Plain-text document sources
# # #
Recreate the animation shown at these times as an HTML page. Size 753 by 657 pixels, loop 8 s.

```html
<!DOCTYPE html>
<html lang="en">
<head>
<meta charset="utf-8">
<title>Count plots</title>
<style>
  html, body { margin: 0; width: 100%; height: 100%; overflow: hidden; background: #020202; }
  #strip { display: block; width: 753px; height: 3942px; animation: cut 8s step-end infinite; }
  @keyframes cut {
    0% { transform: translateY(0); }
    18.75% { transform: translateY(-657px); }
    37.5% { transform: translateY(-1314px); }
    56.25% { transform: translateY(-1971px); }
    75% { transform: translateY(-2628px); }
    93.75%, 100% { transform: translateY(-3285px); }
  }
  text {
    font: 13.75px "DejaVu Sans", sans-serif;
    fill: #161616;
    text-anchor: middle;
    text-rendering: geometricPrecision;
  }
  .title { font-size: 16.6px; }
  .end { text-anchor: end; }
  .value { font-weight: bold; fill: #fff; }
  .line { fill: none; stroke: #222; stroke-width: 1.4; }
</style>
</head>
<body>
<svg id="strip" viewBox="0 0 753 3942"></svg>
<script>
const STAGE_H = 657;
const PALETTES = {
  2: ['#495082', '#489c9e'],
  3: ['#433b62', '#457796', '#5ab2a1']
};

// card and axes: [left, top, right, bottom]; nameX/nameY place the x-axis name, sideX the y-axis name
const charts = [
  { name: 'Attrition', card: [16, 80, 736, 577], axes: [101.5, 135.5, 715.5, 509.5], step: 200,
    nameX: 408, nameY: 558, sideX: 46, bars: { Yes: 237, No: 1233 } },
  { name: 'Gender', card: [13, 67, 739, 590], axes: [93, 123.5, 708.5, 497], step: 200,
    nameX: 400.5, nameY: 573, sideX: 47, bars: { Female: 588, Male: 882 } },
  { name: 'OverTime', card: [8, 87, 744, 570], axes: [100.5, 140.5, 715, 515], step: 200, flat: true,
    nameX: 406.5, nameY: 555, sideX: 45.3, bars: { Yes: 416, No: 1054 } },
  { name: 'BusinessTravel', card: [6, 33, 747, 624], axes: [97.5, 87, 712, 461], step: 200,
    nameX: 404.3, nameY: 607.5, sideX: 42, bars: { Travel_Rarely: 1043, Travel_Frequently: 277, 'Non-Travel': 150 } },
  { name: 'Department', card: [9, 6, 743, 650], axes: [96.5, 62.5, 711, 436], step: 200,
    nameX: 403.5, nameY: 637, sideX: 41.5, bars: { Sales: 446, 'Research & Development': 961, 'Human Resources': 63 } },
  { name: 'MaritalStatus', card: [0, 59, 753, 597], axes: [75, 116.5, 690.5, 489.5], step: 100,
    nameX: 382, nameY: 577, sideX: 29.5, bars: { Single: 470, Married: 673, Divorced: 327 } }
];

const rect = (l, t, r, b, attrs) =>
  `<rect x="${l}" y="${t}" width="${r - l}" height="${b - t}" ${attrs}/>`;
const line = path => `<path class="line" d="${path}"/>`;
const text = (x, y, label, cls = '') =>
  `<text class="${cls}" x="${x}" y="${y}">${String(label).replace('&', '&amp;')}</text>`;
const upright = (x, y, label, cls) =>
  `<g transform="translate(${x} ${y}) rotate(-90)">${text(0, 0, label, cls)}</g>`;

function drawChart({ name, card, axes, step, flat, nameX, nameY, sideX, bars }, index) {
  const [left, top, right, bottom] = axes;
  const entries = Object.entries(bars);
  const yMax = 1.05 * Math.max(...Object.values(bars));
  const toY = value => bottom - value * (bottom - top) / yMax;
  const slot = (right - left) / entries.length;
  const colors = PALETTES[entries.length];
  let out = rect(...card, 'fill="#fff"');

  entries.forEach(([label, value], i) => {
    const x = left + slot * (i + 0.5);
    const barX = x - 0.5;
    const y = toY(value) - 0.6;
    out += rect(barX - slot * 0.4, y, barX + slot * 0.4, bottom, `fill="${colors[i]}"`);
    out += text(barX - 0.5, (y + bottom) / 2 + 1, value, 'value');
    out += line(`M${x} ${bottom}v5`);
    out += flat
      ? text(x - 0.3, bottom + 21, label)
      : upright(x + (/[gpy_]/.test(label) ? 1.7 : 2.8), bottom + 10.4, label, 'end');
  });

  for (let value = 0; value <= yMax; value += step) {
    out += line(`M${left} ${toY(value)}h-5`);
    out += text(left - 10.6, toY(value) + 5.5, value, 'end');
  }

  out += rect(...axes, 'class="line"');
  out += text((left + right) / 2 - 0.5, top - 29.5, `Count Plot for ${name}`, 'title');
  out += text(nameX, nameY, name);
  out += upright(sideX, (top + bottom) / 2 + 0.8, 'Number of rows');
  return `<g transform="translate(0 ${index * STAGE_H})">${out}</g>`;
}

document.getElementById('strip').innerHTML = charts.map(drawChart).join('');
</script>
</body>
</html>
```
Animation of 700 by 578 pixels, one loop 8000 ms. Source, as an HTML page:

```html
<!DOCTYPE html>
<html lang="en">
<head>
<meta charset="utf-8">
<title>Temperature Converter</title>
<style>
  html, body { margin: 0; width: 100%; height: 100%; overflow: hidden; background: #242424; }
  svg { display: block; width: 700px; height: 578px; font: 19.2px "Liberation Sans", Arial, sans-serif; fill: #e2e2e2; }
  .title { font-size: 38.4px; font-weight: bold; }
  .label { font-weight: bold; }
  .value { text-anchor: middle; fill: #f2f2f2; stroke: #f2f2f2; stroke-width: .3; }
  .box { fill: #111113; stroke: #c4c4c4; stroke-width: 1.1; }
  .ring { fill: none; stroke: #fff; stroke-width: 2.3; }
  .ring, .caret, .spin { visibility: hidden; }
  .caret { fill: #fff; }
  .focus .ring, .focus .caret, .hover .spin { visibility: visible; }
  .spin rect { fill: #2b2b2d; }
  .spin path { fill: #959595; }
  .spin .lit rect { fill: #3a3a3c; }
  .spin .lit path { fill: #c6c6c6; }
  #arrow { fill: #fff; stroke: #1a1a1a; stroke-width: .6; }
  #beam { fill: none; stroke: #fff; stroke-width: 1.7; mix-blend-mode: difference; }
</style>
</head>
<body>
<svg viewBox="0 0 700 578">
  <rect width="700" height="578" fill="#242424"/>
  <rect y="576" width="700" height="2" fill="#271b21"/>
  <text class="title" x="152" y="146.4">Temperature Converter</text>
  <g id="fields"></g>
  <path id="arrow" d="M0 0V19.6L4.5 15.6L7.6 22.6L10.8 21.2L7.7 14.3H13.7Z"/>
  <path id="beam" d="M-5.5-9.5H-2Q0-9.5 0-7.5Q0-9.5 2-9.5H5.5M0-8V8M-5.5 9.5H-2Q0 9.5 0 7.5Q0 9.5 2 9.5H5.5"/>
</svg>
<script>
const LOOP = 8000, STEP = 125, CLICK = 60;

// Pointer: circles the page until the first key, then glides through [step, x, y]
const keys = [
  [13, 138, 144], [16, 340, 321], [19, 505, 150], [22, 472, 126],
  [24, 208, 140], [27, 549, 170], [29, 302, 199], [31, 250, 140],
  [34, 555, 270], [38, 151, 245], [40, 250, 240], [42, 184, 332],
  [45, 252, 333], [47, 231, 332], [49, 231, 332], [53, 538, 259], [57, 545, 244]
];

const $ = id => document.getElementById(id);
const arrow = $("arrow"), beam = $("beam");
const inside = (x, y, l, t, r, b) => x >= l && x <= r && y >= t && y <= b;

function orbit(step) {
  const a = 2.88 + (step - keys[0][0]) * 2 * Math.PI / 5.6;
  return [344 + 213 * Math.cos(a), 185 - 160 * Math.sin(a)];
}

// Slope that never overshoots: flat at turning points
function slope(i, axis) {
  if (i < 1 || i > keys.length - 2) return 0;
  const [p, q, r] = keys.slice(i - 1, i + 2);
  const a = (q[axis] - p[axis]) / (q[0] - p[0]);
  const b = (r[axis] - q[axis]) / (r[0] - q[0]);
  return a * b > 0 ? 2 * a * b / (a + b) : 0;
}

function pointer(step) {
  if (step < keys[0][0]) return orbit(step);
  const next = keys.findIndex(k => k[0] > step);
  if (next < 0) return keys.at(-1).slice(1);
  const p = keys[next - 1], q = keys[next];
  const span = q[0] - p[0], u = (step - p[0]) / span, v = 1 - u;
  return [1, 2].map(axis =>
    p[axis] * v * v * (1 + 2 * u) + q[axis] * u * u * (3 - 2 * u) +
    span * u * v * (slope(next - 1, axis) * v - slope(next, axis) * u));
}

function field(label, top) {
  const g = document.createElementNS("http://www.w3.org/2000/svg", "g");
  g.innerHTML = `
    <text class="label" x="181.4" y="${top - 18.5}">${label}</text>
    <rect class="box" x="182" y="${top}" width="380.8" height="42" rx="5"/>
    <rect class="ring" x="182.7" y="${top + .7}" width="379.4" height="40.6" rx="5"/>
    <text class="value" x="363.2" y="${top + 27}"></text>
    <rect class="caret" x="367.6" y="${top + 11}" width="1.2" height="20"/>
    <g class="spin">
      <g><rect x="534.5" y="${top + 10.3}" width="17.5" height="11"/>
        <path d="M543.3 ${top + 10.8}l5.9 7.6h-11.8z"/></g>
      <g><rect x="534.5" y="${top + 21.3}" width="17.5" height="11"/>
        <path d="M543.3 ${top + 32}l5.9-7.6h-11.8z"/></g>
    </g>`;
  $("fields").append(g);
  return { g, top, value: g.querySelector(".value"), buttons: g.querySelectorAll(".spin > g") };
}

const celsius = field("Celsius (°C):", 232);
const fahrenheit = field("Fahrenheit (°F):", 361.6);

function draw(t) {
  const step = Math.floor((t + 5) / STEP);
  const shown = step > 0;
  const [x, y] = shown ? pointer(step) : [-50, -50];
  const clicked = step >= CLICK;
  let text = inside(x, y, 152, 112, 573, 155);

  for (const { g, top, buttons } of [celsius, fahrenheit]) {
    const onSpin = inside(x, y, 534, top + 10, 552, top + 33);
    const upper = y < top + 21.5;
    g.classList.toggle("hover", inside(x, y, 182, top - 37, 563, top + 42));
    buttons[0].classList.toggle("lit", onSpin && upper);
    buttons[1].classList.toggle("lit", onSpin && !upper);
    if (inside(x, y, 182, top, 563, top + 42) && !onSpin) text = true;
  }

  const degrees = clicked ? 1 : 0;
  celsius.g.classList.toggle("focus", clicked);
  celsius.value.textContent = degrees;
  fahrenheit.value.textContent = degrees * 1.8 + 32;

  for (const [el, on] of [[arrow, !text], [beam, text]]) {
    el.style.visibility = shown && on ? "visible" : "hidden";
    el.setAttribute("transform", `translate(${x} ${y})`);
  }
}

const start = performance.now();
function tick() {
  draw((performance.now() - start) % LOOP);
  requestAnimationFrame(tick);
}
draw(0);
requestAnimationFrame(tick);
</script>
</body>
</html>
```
# # #
Your instructions ::
Whenever a line above contains "innerHTML", copy that line.

Solution for this task ::
document.getElementById('strip').innerHTML = charts.map(drawChart).join('');
  g.innerHTML = `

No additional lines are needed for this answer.